Exercise instructions ▸ Looking at the data below, how many lines include the word "shadow"? Respond with the number only.

Data for this exercise ▸
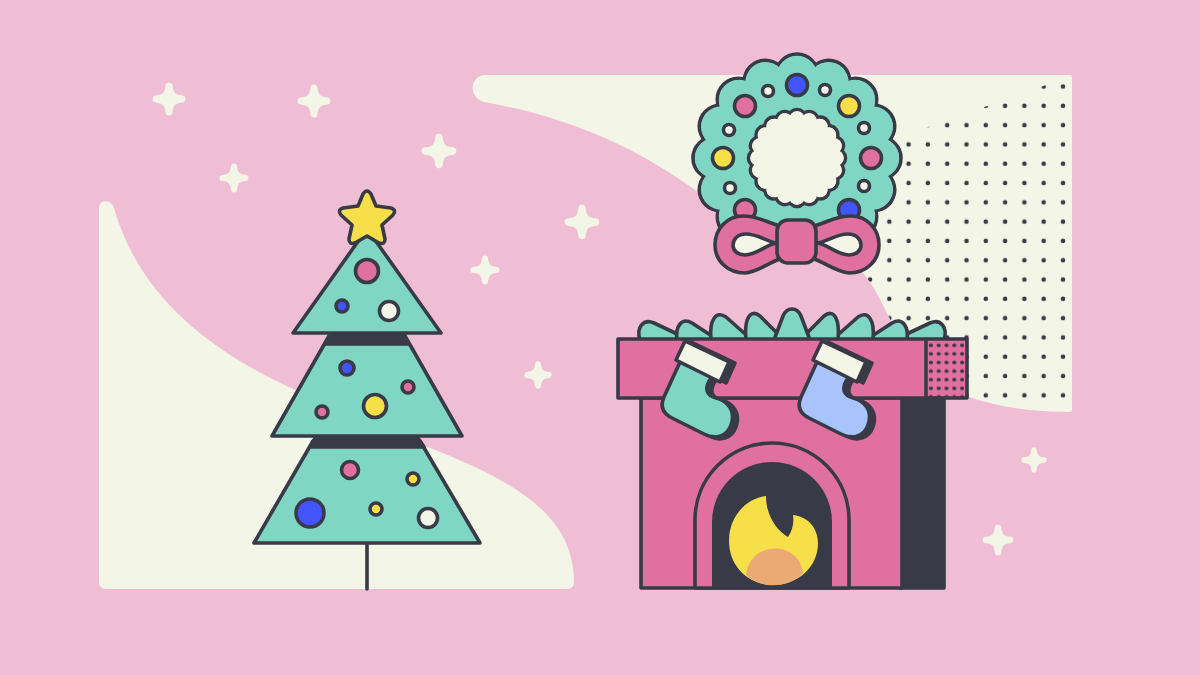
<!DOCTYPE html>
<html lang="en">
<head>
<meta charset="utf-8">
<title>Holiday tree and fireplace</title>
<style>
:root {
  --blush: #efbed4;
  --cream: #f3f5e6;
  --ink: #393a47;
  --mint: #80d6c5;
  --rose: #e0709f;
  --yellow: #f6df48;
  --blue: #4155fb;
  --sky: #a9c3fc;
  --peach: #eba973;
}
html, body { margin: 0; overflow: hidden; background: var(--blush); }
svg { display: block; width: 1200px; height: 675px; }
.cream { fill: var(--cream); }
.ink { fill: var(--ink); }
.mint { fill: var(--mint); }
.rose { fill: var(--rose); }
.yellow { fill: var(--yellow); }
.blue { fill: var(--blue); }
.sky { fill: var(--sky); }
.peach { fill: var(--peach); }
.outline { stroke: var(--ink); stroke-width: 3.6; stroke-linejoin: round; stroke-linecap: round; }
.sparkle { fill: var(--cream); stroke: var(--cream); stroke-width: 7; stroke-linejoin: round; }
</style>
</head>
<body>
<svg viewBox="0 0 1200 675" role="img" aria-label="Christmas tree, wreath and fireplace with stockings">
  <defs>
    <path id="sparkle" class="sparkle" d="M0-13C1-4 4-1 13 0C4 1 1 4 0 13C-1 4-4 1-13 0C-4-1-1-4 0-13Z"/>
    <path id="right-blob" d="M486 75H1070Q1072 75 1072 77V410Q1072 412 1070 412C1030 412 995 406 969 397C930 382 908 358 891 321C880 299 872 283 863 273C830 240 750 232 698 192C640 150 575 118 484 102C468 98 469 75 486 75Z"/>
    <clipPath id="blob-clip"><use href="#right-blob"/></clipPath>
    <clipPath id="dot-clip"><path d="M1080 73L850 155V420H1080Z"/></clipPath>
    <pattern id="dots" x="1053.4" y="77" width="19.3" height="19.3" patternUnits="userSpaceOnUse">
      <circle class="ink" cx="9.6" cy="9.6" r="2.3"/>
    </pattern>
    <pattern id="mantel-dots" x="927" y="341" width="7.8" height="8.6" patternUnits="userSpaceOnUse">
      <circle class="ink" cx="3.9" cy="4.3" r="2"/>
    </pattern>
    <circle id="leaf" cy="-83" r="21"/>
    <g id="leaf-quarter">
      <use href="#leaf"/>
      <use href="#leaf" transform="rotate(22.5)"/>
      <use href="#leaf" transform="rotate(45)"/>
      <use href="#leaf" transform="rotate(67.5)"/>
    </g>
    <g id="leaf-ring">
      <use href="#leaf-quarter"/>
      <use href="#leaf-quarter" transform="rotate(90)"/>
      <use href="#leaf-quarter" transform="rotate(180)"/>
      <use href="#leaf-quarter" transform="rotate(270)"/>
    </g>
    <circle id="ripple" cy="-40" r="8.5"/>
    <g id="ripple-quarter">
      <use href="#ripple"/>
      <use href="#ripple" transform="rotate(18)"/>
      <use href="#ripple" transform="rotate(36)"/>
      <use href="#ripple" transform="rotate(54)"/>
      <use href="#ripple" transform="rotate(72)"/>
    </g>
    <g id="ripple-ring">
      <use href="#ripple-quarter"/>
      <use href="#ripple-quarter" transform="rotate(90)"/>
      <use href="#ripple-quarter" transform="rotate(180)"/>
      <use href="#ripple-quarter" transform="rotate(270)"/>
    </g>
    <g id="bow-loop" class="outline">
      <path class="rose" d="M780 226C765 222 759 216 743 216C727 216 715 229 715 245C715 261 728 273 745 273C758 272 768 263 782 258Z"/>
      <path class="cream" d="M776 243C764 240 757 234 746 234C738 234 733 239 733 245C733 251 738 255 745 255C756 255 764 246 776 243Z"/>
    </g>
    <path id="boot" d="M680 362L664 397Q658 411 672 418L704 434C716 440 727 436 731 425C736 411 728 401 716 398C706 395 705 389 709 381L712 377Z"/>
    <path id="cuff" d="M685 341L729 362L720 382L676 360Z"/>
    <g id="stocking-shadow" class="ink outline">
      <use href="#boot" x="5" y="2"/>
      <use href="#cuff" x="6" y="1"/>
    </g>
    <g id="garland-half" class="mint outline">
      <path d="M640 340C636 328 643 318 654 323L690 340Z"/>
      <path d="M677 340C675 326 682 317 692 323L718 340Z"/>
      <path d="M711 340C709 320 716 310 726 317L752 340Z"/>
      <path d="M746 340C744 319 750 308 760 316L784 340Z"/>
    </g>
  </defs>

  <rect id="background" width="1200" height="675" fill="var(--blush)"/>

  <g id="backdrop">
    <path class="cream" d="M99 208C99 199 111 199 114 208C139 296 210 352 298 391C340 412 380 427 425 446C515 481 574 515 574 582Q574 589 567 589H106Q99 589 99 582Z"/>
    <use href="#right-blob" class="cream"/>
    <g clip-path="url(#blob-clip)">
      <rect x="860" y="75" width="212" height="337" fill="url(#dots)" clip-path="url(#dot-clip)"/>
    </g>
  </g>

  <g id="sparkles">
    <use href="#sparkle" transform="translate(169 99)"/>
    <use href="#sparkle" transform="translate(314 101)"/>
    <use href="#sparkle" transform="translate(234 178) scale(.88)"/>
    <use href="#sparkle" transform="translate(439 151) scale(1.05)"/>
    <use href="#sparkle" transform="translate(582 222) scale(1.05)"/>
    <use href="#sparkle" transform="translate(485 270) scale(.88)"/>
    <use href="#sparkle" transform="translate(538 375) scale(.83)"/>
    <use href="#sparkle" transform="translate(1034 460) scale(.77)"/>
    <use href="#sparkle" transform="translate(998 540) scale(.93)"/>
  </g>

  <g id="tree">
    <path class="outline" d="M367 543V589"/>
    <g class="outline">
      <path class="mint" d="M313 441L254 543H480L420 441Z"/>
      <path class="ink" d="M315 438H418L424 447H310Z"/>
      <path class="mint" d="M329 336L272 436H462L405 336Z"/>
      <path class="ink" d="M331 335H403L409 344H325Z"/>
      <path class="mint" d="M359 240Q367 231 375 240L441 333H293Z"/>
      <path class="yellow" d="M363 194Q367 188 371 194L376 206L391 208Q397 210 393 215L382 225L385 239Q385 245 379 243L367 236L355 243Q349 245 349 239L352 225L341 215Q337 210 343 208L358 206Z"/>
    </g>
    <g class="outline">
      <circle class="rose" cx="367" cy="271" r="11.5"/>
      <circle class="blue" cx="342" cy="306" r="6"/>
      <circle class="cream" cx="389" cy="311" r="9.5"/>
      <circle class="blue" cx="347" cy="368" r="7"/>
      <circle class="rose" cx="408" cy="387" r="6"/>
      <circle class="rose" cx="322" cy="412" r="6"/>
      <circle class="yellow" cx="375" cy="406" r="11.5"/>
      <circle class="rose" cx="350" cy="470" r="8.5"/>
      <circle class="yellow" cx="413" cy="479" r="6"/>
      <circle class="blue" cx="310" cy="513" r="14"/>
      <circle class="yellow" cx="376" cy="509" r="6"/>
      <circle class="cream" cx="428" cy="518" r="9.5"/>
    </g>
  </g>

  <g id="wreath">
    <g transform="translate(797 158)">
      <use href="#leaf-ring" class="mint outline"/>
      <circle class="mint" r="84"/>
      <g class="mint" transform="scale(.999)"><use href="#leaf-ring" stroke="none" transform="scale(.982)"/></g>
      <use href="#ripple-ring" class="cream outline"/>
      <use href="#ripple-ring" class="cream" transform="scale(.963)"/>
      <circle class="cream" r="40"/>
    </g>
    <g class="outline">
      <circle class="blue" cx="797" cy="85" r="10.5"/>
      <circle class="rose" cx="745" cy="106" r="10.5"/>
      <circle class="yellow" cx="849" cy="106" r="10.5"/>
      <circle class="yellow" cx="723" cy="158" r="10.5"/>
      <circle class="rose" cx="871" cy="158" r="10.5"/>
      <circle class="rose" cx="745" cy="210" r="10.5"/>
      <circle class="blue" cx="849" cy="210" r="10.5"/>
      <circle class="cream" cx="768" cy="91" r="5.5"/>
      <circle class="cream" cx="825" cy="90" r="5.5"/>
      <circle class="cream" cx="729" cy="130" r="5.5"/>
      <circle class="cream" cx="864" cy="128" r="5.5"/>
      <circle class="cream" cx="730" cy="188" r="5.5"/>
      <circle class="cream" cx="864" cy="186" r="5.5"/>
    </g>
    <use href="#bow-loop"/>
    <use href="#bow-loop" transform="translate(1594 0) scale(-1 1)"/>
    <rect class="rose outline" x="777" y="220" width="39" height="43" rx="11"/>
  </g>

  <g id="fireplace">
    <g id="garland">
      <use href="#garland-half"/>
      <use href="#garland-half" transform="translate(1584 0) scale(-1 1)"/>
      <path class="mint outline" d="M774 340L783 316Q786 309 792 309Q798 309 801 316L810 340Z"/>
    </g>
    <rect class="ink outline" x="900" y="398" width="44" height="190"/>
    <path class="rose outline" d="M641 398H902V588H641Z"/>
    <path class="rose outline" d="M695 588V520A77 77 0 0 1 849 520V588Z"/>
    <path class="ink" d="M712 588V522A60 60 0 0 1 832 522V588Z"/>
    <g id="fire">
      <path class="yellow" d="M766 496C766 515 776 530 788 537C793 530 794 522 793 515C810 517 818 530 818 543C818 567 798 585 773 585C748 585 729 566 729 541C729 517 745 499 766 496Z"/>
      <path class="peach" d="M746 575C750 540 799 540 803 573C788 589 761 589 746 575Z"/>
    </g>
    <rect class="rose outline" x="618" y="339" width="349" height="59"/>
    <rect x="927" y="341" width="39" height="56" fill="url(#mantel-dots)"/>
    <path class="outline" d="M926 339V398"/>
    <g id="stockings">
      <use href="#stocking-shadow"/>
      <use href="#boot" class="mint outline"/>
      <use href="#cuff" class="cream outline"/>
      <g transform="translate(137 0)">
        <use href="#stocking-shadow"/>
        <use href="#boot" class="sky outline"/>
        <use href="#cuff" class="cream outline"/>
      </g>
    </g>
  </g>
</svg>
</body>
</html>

Reply to the task ▸ 3